But another energy issue involving both entities is flying well under the radar — and has the clear potential to affect small, independent power projects in many parts of rural Montana.
The issue is how NorthWestern buys power from these small wind and hydro projects, which, by law, are entitled to contracts if they meet certain requirements.
When it buys power from these projects, NorthWestern includes the electricity in the mix it sells to its 340,000 electric customers in Montana.
The project developers say their plants offer power that’s sometimes cheaper than what NorthWestern produces, that provides some competition to NorthWestern’s power-generation, and brings development to rural areas.
If the PSC approves the dam purchase as proposed by NorthWestern, customers will be paying the company about $60 per megawatt hour for power produced by the hydroelectric dams it owns.
But in recent filings before the PSC, NorthWestern is saying it should pay the independent projects only $40 a megawatt hour for their power.
This discrepancy has small project owners hopping mad, and crying discrimination. The power company, they say, knows if such rates are approved by the PSC, the small power projects will never be built, because they can’t be financed at that price.
NorthWestern, which has often resisted such projects, simply wants to own as much generation as possible, which means more profit for the company, and discourage any competing, independent producers, they say.
Small-project developers also point their finger squarely at a majority of the PSC, saying it has repeatedly let NorthWestern get away with undermining federal law that requires small projects to be able to sell their power to the local utility, at a fair price.
They note that the Federal Energy Regulatory Commission ruled in March that the PSC has taken illegal actions making it difficult or impossible for some small power projects to get a contract — and that the PSC has done little or nothing to correct those actions.
PSC Chairman Bill Gallagher, a Republican from Helena, says he hasn’t seen a need to rush into a decision, in response to the FERC ruling, and that the PSC must fully consider how
rates and conditions for the small-project contracts will affect the company and consumers.
He also says he has a problem with how federal law grants “preferred status” to small power projects selling renewable power. Competition among projects should be the determining factor, he says.

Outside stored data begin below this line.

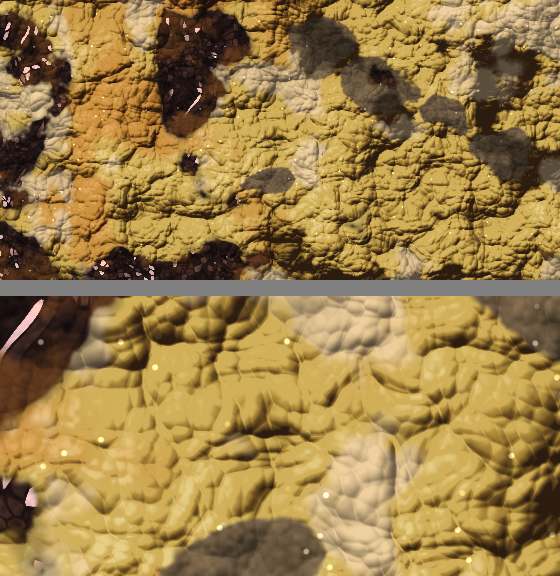
Top, the full canvas; bottom, a detail of the centre.
Reproduce this texture procedurally as a WebGL 1 fragment shader.

```glsl
precision highp float;
// Crumbly yellow mineral crust with dark glinting crystals, grey stones and deep crevices.
uniform vec2 u_resolution;

float hash(vec2 p) {
  return fract(sin(dot(p, vec2(127.1, 311.7))) * 43758.5453);
}

float noise(vec2 p) {
  vec2 i = floor(p), f = fract(p);
  f = f * f * (3.0 - 2.0 * f);
  return mix(mix(hash(i), hash(i + vec2(1, 0)), f.x),
             mix(hash(i + vec2(0, 1)), hash(i + 1.0), f.x), f.y);
}

float fbm(vec2 p) {
  float sum = 0.0, amp = 0.52;
  for (int i = 0; i < 5; i++) {
    sum += amp * noise(p);
    p = mat2(1.6, 1.2, -1.2, 1.6) * p + 3.7;
    amp *= 0.5;
  }
  return sum;
}

// Cellular pattern: squared distance, distance to the cell border, random cell value
vec3 cells(vec2 p) {
  vec2 base = floor(p);
  float near = 9.0, second = 9.0, id = 0.0;
  for (int y = -1; y <= 1; y++) {
    for (int x = -1; x <= 1; x++) {
      vec2 c = base + vec2(x, y);
      vec2 d = c + 0.1 + 0.8 * vec2(hash(c), hash(c + 41.3)) - p;
      float dist = dot(d, d);
      if (dist < near) {
        second = near;
        near = dist;
        id = hash(c + 17.9);
      } else {
        second = min(second, dist);
      }
    }
  }
  return vec3(near, sqrt(second) - sqrt(near), id);
}

// Relief of rounded grains in three sizes
float height(vec2 p) {
  p += 0.03 * vec2(noise(p * 17.0), noise(p * 17.0 + 7.3));
  return 0.08 * noise(p * 5.0) + 0.05 * (1.0 - cells(p * 8.0).x)
       + 0.022 * (1.0 - cells(p * 21.0 + 5.0).x) + 0.008 * (1.0 - cells(p * 47.0 + 9.0).x);
}

// Positive where dark crystals grow: broad patches, absent at the upper right
float crystalField(vec2 p) {
  float patches = 0.2 * cos(9.5 * (p.x - 0.68)) + 0.12 * cos(8.2 * (p.y - 0.7));
  float fade = smoothstep(1.4, 1.75, p.x + 0.7 * p.y);
  return 1.6 * (fbm(p * 4.5 + 2.0) - 0.5) + patches - 0.6 * fade - 0.15;
}

// Positive inside the grey stones
float stoneField(vec2 p) {
  float field = -1.0;
  vec2 wobble = 0.13 * (vec2(fbm(p * 7.0), fbm(p * 7.0 + 23.0)) - 0.5);
  for (int i = 0; i < 5; i++) {
    float k = float(i);
    vec2 d = p + wobble - vec2(0.95 + 0.21 * k, 0.33 + 0.62 * fract(k * 0.8));
    float radius = 0.075 + 0.05 * hash(vec2(k, 3.0));
    field = max(field, radius - length(d * vec2(0.8, 1.1)));
  }
  return field - 0.12 * max(fbm(p * 9.0 + 31.0) - 0.5, 0.0);
}

void main() {
  vec2 p = gl_FragCoord.xy / u_resolution.y;
  float h = height(p), e = 0.004;
  vec2 slope = vec2(height(p + vec2(e, 0)) - h, height(p + vec2(0, e)) - h) / e;
  float light = dot(normalize(vec3(-slope, 1.0)), normalize(vec3(-0.35, 0.6, 0.75)));
  float grain = noise(p * 150.0) - 0.5;

  // Crevices open mainly on the right
  float depth = fbm(p * 5.0 + 9.0) + 2.0 * (h - 0.1);
  float crevice = smoothstep(0.46, 0.33, depth) * smoothstep(0.7, 1.25, p.x);
  float tone = light + 4.0 * (h - 0.1) + 0.14 * grain - 0.75 * crevice;

  // Yellow crust, tinted orange and cream in places
  vec3 crust = mix(vec3(0.17, 0.11, 0.06), vec3(0.40, 0.29, 0.12), smoothstep(0.0, 0.35, tone));
  crust = mix(crust, vec3(0.64, 0.51, 0.21), smoothstep(0.3, 0.55, tone));
  crust = mix(crust, vec3(0.82, 0.69, 0.35), smoothstep(0.52, 0.76, tone));
  crust = mix(crust, vec3(0.90, 0.81, 0.53), smoothstep(0.9, 1.15, tone));
  float orange = smoothstep(0.5, 0.68, fbm(p * 3.5 + 14.0)) * smoothstep(1.4, 0.7, p.x);
  crust *= mix(vec3(1), vec3(0.98, 0.83, 0.72), orange);
  float cream = smoothstep(0.6, 0.68, fbm(p * 5.5 + 51.0));
  crust = mix(crust, vec3(0.86, 0.75, 0.59) * (0.45 + 0.65 * clamp(tone, 0.0, 1.0)), 0.85 * cream);

  // Smooth grey-brown stones with a dusting of specks
  float stone = smoothstep(-0.004, 0.008, stoneField(p));
  vec3 rock = vec3(0.50, 0.41, 0.30) * (0.55 + 0.4 * light + 0.35 * (fbm(p * 22.0) - 0.5) + 0.2 * grain);
  rock *= 1.0 - 0.5 * crevice;
  vec3 color = mix(crust, rock, stone);

  // Dark crystals: small facets, rusty stains and bright reflections
  float field = crystalField(p) + 0.5 * (h - 0.1);
  vec3 facet = cells(p * vec2(52.0, 40.0) + 3.0 * noise(p * 12.0));
  float gleam = facet.z * smoothstep(0.0, 0.25, facet.y);
  vec3 crystal = mix(vec3(0.11, 0.07, 0.07), vec3(0.32, 0.20, 0.16), gleam * gleam);
  crystal *= 0.55 + 0.65 * light + 0.5 * grain;
  float rust = smoothstep(0.5, 0.68, fbm(p * 11.0 + 63.0));
  crystal = mix(crystal, vec3(0.43, 0.25, 0.11) * (0.4 + 0.7 * light), 0.7 * rust);
  float shiny = smoothstep(0.45, 0.65, noise(p * 9.0 + 5.0));
  crystal += vec3(0.62, 0.56, 0.60) * smoothstep(0.8, 0.95, gleam) * shiny;
  color *= 1.0 - 0.3 * smoothstep(-0.1, 0.02, field);
  color = mix(color, crystal, smoothstep(-0.02, 0.035, field));

  // Scattered tiny glints
  vec3 spark = cells(p * 45.0 + 80.0);
  float glint = smoothstep(0.04, 0.005, spark.x) * smoothstep(0.93, 0.97, spark.z);
  color += vec3(0.4, 0.4, 0.38) * glint * (1.0 - crevice);
  gl_FragColor = vec4(clamp(color, 0.0, 1.0), 1.0);
}
```
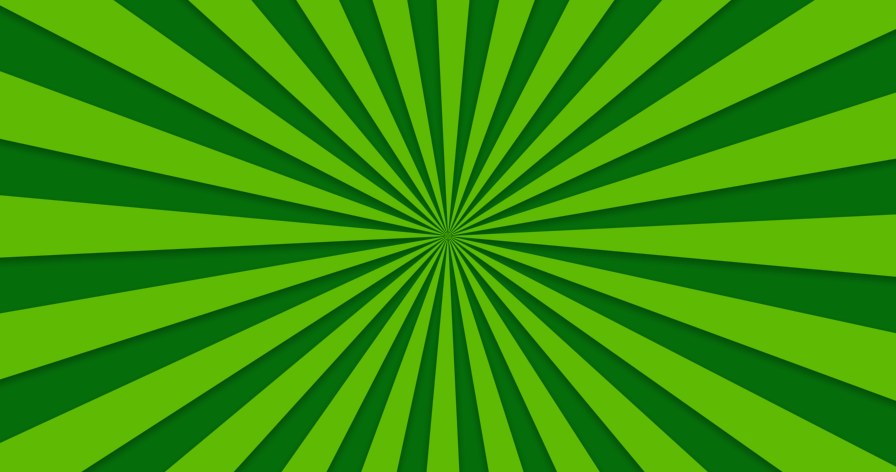
Write a Shadertoy shader that draws this background.

```glsl
// Signed distance to the nearest of 24 rays, negative inside
float rayDistance(vec2 p) {
    float spacing = radians(15.0);
    float angle = atan(p.y, p.x) + radians(1.22);
    float offAxis = abs(mod(angle + 0.5 * spacing, spacing) - 0.5 * spacing);
    return length(p) * sin(offAxis - radians(3.98));
}

void mainImage(out vec4 fragColor, in vec2 fragCoord) {
    vec2 p = (fragCoord - 0.5 * iResolution.xy) / iResolution.y;
    float pixel = 1.0 / iResolution.y;

    vec3 darkGreen = vec3(0.02, 0.43, 0.04);
    vec3 shadowGreen = vec3(0.01, 0.28, 0.03);
    vec3 limeGreen = vec3(0.37, 0.73, 0.01);

    // Soft shadow dropped below each ray
    float shadow = 1.0 - smoothstep(-0.018, 0.018, rayDistance(p + vec2(0.0, 0.008)));
    vec3 color = mix(darkGreen, shadowGreen, shadow);

    // Bright rays with smooth edges
    float ray = 1.0 - smoothstep(-0.8 * pixel, 0.8 * pixel, rayDistance(p));
    color = mix(color, limeGreen, ray);

    fragColor = vec4(color, 1.0);
}
```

FERC, however, disagreed, saying the law requires contracts to be awarded at a rate set by the PSC, tied to what the utility would have to pay to buy or develop similar power elsewhere. It said the PSC cannot arbitrarily limit the amount of wind projects that get condtracts, and cannot require projects to enter into competitive bidding that, in reality, seldom occurs, and which they never win.
Still, the PSC appears finally to be moving forward on the issue, likely holding a work session later this summer to respond to the FERC ruling and related items.
Commissioner Roger Koopman, R-Bozeman, says he expects the PSC to change its rules to comply with the FERC ruling and look for a way to treat both the power company and the small-project developers equitably.
“We do not want to send the message that we want to see NorthWestern’s portfolio include their own hydro (plants) but that it doesn’t have room for (small independent power projects),” he says.
NorthWestern also has acknowledged the FERC ruling, but, at the same time, is asking the PSC to lower the price NorthWestern must pay for a proposed 25-megawatt wind project near Fairfield and other projects, to the $40 per megawatt hour range.
Company spokeswoman Claudia Rapkoch says the dams that NorthWestern wants to buy are more valuable resources than the small power projects, and therefore command higher rates.
The company wants to ensure that any power it buys from small producers is at a price that reflects the current market, and can be reliably delivered, she says.
Yet Commissioner Travis Kavulla, R-Great Falls, says actions by NorthWestern seem discriminatory against the small producers, and that he hopes the PSC will take a hard look at the issue.
“I think we need to consider righting the situation so we can be fair to all players,” he says.
Mike Dennison is a state reporter for Lee newspapers.